→ EXERCISE BRIEF:
Wherever "linecap" occurs in the entries, copy the line that holds it.
RECORDS FOR THE EXERCISE Block Start
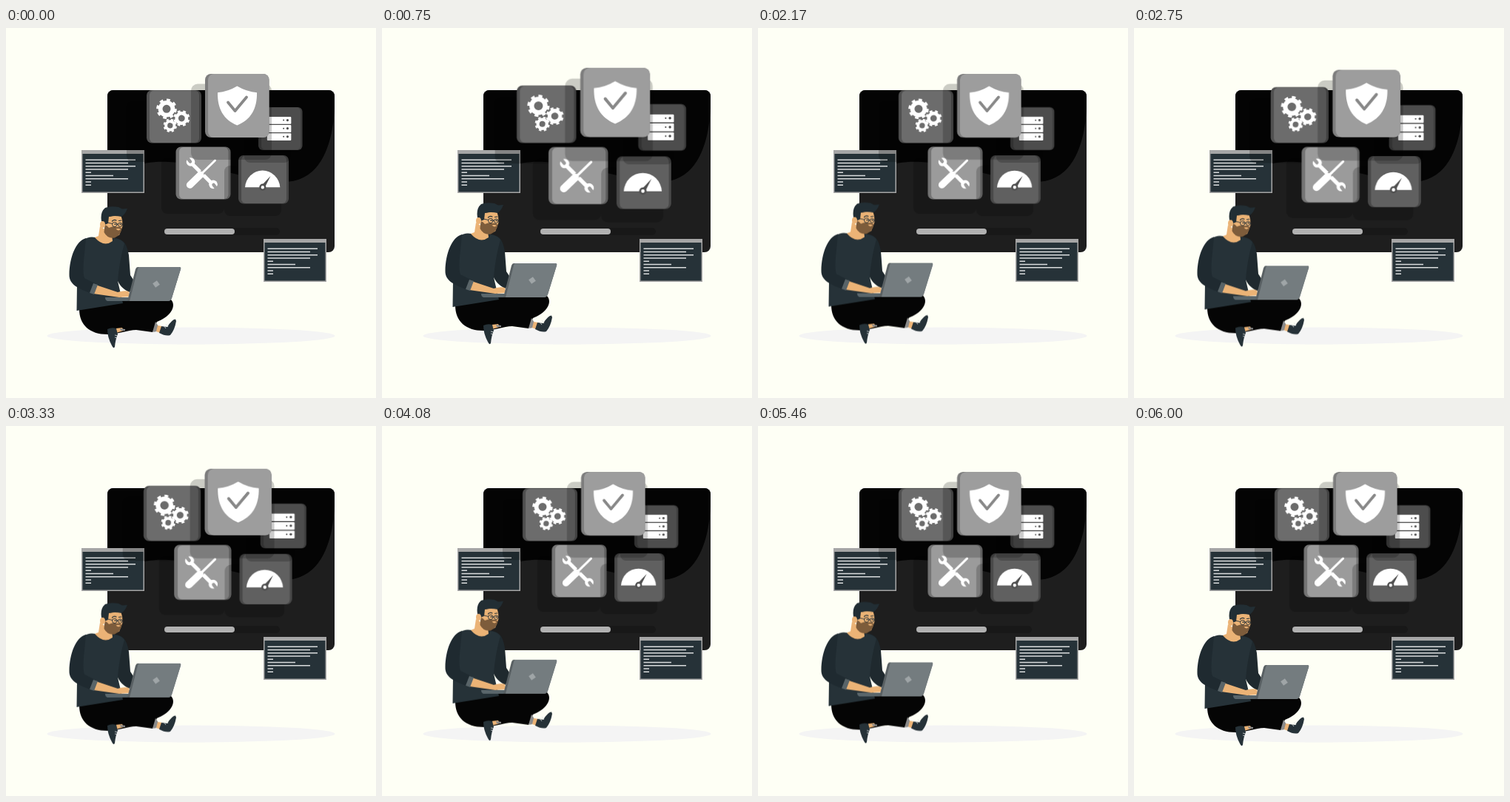
An HTML page for the animation above (6.04 s loop, 500 by 500 pixels).

```html
<!DOCTYPE html>
<html lang="en">
<head>
<meta charset="utf-8">
<title>Developer at work</title>
<style>
html, body { margin: 0; width: 100%; height: 100%; overflow: hidden; background: #fefff5; }
svg { display: block; width: 100%; height: 100%; }

/* 6 s of motion, then a 40 ms rest */
.man { animation: float 6040ms linear infinite; }
.cards { transform-origin: 281px 156px; animation: pulse 6040ms linear infinite; }
@keyframes float {
  0%, 49.669%, 99.338%, 100% { transform: translateY(0); }
  24.834%, 74.503% { transform: translateY(-10px); }
}
@keyframes pulse {
  0%, 29.801%, 39.735%, 59.603%, 100% { transform: scale(1); }
  9.934%, 49.669% { transform: scale(1.1); }
}

.shadow { fill: #000; opacity: .2; }
.white { fill: #fff; }
.line { fill: none; stroke-linecap: round; stroke-linejoin: round; }
.navy { fill: #263238; }
.skin { fill: #ebb376; }
</style>
</head>
<body>
<svg viewBox="0 0 500 500">
  <defs>
    <clipPath id="screen"><rect x="137" y="84" width="307" height="219" rx="8"/></clipPath>
    <g id="gear" fill="none" stroke="#fff">
      <circle r="8.4" stroke-width="5.8"/>
      <circle r="12" stroke-width="3.6" pathLength="16" stroke-dasharray="1 1"/>
    </g>
    <g id="code">
      <rect width="85" height="58" fill="#a6a6a6"/>
      <rect class="navy" x="1.5" y="5" width="82" height="51.5"/>
      <path d="M5.5 13.2h67.5M5.5 17.4h57.5M5.5 21.7h67.5M5.5 26h57.5M5.5 30.2h7.5M5.5 34.5h37.5M5.5 38.8h57.5M5.5 43h7.5M5.5 47.2h7.5" stroke="#d9dcdd" stroke-width="1.5"/>
    </g>
    <g id="row">
      <rect class="white" width="32.5" height="9.8" rx="1"/>
      <circle cx="22.3" cy="4.6" r="1" fill="#4d4d4d"/>
      <circle cx="27.6" cy="4.6" r="1.6" fill="#4d4d4d"/>
    </g>
  </defs>

  <ellipse cx="250" cy="416" rx="194.5" ry="11.5" fill="#f4f4f4"/>

  <g clip-path="url(#screen)">
    <path d="M137 84h307v219H137z" fill="#1e1e1e"/>
    <path d="M137 84H444V108C441 166 421 207 377 208C330 208 280 184 220 181C187 179 158 188 137 207z" fill="#040404"/>
  </g>
  <rect x="214" y="270" width="156" height="10" rx="5" fill="#181818"/>
  <rect x="214" y="271" width="95" height="8" rx="4" fill="#b1b1b1"/>
  <use href="#code" x="102" y="165"/>
  <use href="#code" x="348" y="285"/>

  <g class="cards">
    <!-- gears -->
    <rect class="shadow" x="163" y="99" width="88" height="82" rx="8"/>
    <rect x="190" y="84" width="74" height="71.5" rx="7" fill="#505050"/>
    <rect x="194" y="84.5" width="67" height="70.5" rx="6" fill="#6c6c6c"/>
    <use href="#gear" transform="translate(217 109.3)"/>
    <use href="#gear" transform="translate(237.3 122) scale(.8) rotate(12)"/>
    <use href="#gear" transform="translate(221.8 131.8) scale(.67) rotate(8)"/>

    <!-- tools -->
    <rect class="shadow" x="210" y="175" width="85" height="76" rx="8"/>
    <rect x="229.5" y="160.5" width="74" height="71" rx="7" fill="#747474"/>
    <rect x="234" y="161" width="66.5" height="70" rx="6" fill="#9b9b9b"/>
    <g class="line">
      <path d="M251 183L278 210" stroke="#fff" stroke-width="5"/>
      <circle cx="249.5" cy="181" r="5.8" class="white"/>
      <circle cx="280" cy="211.3" r="5.8" class="white"/>
      <path d="M249 180.5L245.3 175.8M280.5 211.8L284 216.5" stroke="#9b9b9b" stroke-width="4.4"/>
      <path d="M283 178.5L249 211.5" stroke="#9b9b9b" stroke-width="7" stroke-linecap="butt"/>
      <path d="M282.5 179L262 199" stroke="#fff" stroke-width="3"/>
      <path d="M262.7 198.3L248.5 212" stroke="#fff" stroke-width="9.4"/>
    </g>

    <!-- gauge -->
    <rect class="shadow" x="295" y="186" width="77" height="68" rx="8"/>
    <rect x="314" y="172" width="68" height="65.5" rx="7" fill="#484848"/>
    <rect x="318" y="172.5" width="61" height="64.5" rx="6" fill="#606060"/>
    <path class="white" d="M323 215.3A23.7 24.3 0 0 1 370.3 215.3z"/>
    <path d="M344.7 213.5L357.5 200L349.3 216.3z" fill="#505050"/>
    <circle cx="346.8" cy="215.2" r="3.4" class="white" stroke="#505050" stroke-width="2.4"/>

    <!-- server -->
    <rect class="shadow" x="322" y="121" width="62" height="61" rx="8"/>
    <rect x="341" y="107" width="59.5" height="58" rx="6" fill="#3e3e3e"/>
    <rect x="345" y="107.5" width="53" height="57" rx="5" fill="#4d4d4d"/>
    <use href="#row" x="352.8" y="120"/>
    <use href="#row" x="352.8" y="131.1"/>
    <use href="#row" x="352.8" y="142.2"/>

    <!-- shield -->
    <rect class="shadow" x="250" y="75.5" width="109" height="102.5" rx="9"/>
    <rect x="269" y="62" width="86.5" height="86" rx="8" fill="#7d7d7d"/>
    <rect x="273" y="62" width="82.5" height="86" rx="8" fill="#9d9d9d"/>
    <path class="white" d="M312.3 78.5Q325 86 339 87.3C339.5 109 331 124 312.3 131.5C294 124 285.500 109 286 87.300Q300 86 312.300 78.500z"/>
    <path class="line" d="M300 100.500L309.500 112L325 93.500" stroke="#888" stroke-width="3.800"/>
  </g>

  <g class="man">
    <!-- far arm and legs -->
    <path d="M147 284C160 285 164 294 166 307L168 334L174 343L167 357C158 353 153 347 150 340z" fill="#1f292e"/>
    <path d="M99 380C99 401 113 414 137 414C152 414 164 408 176 408L198 411L204 397C220 391 229 379 225 370Q223 365 215 365L153 368z" fill="#050505"/>
    <path d="M198 411L202 397L206 403L204 410z" fill="#8b8b8b"/>
    <path class="skin" d="M205 402L211 403L208 412L203 410z"/>
    <path class="navy" d="M207 412L210 403L218 404Q224 394 229 393.500L230 396Q228 408 222 415Q216 417 207 412z"/>
    <path d="M213 402l3 4M216 400l3 4" stroke="#dfe3e4" stroke-width=".8"/>
    <path class="skin" d="M148 406L157 405L159 409L149 412z"/>
    <path d="M154 406L161 407L161 409L155 409z" fill="#8b8b8b"/>
    <path class="navy" d="M137 407Q143 404 149 406L151 414Q148 420 147 431Q145 434 143 429Q137 418 137 407z"/>
    <path d="M147 415l4 1M147 418l3 1" stroke="#dfe3e4" stroke-width=".8"/>

    <!-- torso -->
    <path class="navy" d="M121 283Q133 294 145 284Q156 285 160 291Q153 316 151 342L158 372L95.500 382L96 346L105 286Q112 281 121 283z"/>
    <path class="skin" d="M127 268L125 281L120 283Q132 297 144 288L143 278z"/>

    <!-- head -->
    <path class="skin" d="M134 256L155 252Q158 260 157.500 268L153 280L141 282L134 277z"/>
    <path d="M133.500 266Q137 267 139 270Q146 267 149 269Q154 268 156.500 271Q155 280 147 283.500Q137 285 132.500 276z" fill="#7d5c3b"/>
    <path d="M148.500 271.500Q152 270.500 155 272Q152 275 148.500 271.500z" fill="#ebb376"/>
    <path d="M129 261Q127 249 134 243Q141 240 152 242L157 244.500L164 244Q161 252 156 255Q147 253 139 255L138 264L133 266z" fill="#222e34"/>
    <ellipse cx="130.500" cy="265.500" rx="3.500" ry="4.500" class="skin"/>
    <g class="line" stroke="#263238">
      <circle cx="146.800" cy="265.500" r="3.200" stroke-width=".9"/>
      <circle cx="154.300" cy="265.800" r="2.800" stroke-width=".9"/>
      <path d="M135 262.500L143.600 264.500M150 265h1.500" stroke-width=".9"/>
      <path d="M143.500 261Q146 258.500 149 260M152.500 260.500L156 260" stroke-width="1.200"/>
    </g>
    <circle cx="147.500" cy="265" r="1" class="navy"/>
    <circle cx="154.500" cy="265.300" r="1" class="navy"/>

    <!-- laptop and near arm -->
    <path d="M134 364H166V369H137Q134 368 134 364z" fill="#5a666b"/>
    <path class="skin" d="M121 347L151 357Q160 354 166 356L168 363L153 364L118 359z"/>
    <path d="M108 284C94 288 86 310 85.500 333C85 347 98 352 116 359L122 346L106 338Q103 330 106 305z" fill="#1f2a30"/>
    <path d="M118 345L124 347L119 360L113 358z" fill="#596468"/>
    <path d="M178 323H234Q237 323 236 326L224 365Q222.500 369 219 369H164L175 326Q176 323 178 323z" fill="#596063"/>
    <path d="M180 323H234Q237 323 236 326L224 365Q222.500 369 219 369H167L178 326Q178.500 323 180 323z" fill="#747c7f"/>
    <rect x="199.500" y="342.500" width="7" height="7" fill="#9fa5a7" transform="rotate(-35 203 346)"/>
  </g>
</svg>
</body>
</html>
```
RECORDS FOR THE EXERCISE Block End
→ EXERCISE ANSWER:
.line { fill: none; stroke-linecap: round; stroke-linejoin: round; }
      <path d="M283 178.5L249 211.5" stroke="#9b9b9b" stroke-width="7" stroke-linecap="butt"/>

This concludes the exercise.